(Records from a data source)
== Segment start ==
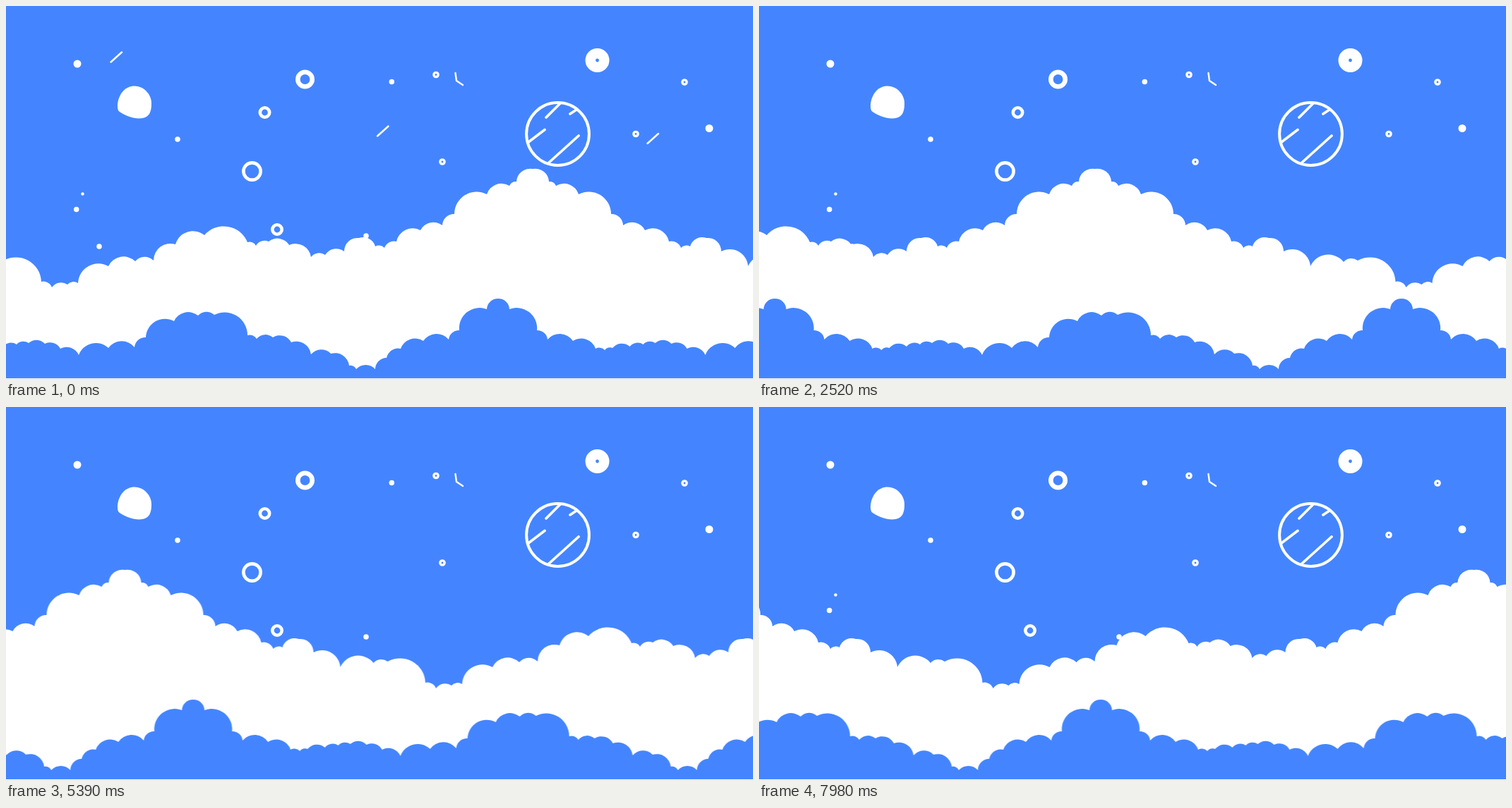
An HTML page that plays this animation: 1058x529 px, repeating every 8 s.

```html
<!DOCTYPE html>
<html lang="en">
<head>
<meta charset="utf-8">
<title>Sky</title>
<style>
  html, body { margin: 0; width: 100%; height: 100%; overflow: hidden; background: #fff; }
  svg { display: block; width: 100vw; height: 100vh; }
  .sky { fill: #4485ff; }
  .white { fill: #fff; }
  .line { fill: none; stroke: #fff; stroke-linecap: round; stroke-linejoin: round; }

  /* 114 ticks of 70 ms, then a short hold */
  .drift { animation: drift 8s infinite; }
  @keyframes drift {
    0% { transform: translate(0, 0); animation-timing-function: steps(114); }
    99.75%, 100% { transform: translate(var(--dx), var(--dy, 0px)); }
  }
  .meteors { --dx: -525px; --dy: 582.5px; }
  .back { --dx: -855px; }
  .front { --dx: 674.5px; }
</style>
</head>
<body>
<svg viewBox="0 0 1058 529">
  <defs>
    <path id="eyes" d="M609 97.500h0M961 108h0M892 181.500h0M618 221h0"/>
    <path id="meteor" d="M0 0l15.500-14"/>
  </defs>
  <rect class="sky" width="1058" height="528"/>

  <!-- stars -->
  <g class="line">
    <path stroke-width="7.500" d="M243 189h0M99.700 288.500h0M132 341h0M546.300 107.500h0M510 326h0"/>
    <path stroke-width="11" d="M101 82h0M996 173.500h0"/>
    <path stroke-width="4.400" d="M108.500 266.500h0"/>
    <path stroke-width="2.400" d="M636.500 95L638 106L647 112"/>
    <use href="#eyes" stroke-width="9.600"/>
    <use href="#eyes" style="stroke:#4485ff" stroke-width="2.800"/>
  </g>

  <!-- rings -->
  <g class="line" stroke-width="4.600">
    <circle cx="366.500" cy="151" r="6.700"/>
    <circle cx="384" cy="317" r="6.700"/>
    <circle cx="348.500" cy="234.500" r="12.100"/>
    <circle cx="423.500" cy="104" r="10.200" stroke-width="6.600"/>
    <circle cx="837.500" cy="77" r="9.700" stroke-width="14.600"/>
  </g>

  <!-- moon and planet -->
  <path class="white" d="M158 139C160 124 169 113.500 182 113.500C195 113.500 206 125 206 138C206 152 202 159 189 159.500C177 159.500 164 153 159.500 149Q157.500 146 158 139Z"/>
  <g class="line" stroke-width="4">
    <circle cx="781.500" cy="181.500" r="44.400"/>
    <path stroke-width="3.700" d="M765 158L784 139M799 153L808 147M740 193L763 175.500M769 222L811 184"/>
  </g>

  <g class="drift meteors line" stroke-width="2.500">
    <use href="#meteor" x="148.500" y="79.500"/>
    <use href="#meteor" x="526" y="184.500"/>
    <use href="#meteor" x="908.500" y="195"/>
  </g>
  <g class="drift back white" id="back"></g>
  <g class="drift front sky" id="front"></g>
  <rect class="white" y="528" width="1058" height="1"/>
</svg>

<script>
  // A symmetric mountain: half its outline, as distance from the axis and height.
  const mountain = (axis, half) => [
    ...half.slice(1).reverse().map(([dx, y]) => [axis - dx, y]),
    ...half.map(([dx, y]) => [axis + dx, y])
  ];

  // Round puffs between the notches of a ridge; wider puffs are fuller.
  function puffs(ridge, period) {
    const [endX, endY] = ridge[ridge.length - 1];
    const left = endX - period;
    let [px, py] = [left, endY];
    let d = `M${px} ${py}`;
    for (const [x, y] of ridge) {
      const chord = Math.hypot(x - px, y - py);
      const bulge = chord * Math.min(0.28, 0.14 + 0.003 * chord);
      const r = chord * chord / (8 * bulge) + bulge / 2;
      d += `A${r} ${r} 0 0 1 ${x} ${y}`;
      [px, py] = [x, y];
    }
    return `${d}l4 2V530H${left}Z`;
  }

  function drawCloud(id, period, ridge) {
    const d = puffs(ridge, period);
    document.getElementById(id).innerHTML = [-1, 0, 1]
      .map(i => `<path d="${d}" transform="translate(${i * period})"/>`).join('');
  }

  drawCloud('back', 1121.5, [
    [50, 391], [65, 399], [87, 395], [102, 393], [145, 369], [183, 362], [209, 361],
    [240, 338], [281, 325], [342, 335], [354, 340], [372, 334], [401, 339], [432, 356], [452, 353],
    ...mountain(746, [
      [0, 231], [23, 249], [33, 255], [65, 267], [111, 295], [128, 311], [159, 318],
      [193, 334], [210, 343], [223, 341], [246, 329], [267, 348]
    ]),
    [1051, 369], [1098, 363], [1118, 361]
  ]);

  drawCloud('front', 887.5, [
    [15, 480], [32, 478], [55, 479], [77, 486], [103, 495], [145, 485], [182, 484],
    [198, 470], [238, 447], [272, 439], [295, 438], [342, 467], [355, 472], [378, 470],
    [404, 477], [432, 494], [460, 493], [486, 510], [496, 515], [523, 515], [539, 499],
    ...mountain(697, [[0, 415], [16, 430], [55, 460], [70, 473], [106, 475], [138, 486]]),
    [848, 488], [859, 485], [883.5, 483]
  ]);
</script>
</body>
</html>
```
== Segment end ==
EXERCISE DESCRIPTION
Scanning the data above, count the lines in which the string "const" occurs and state only the count.

TASK OUTPUT
8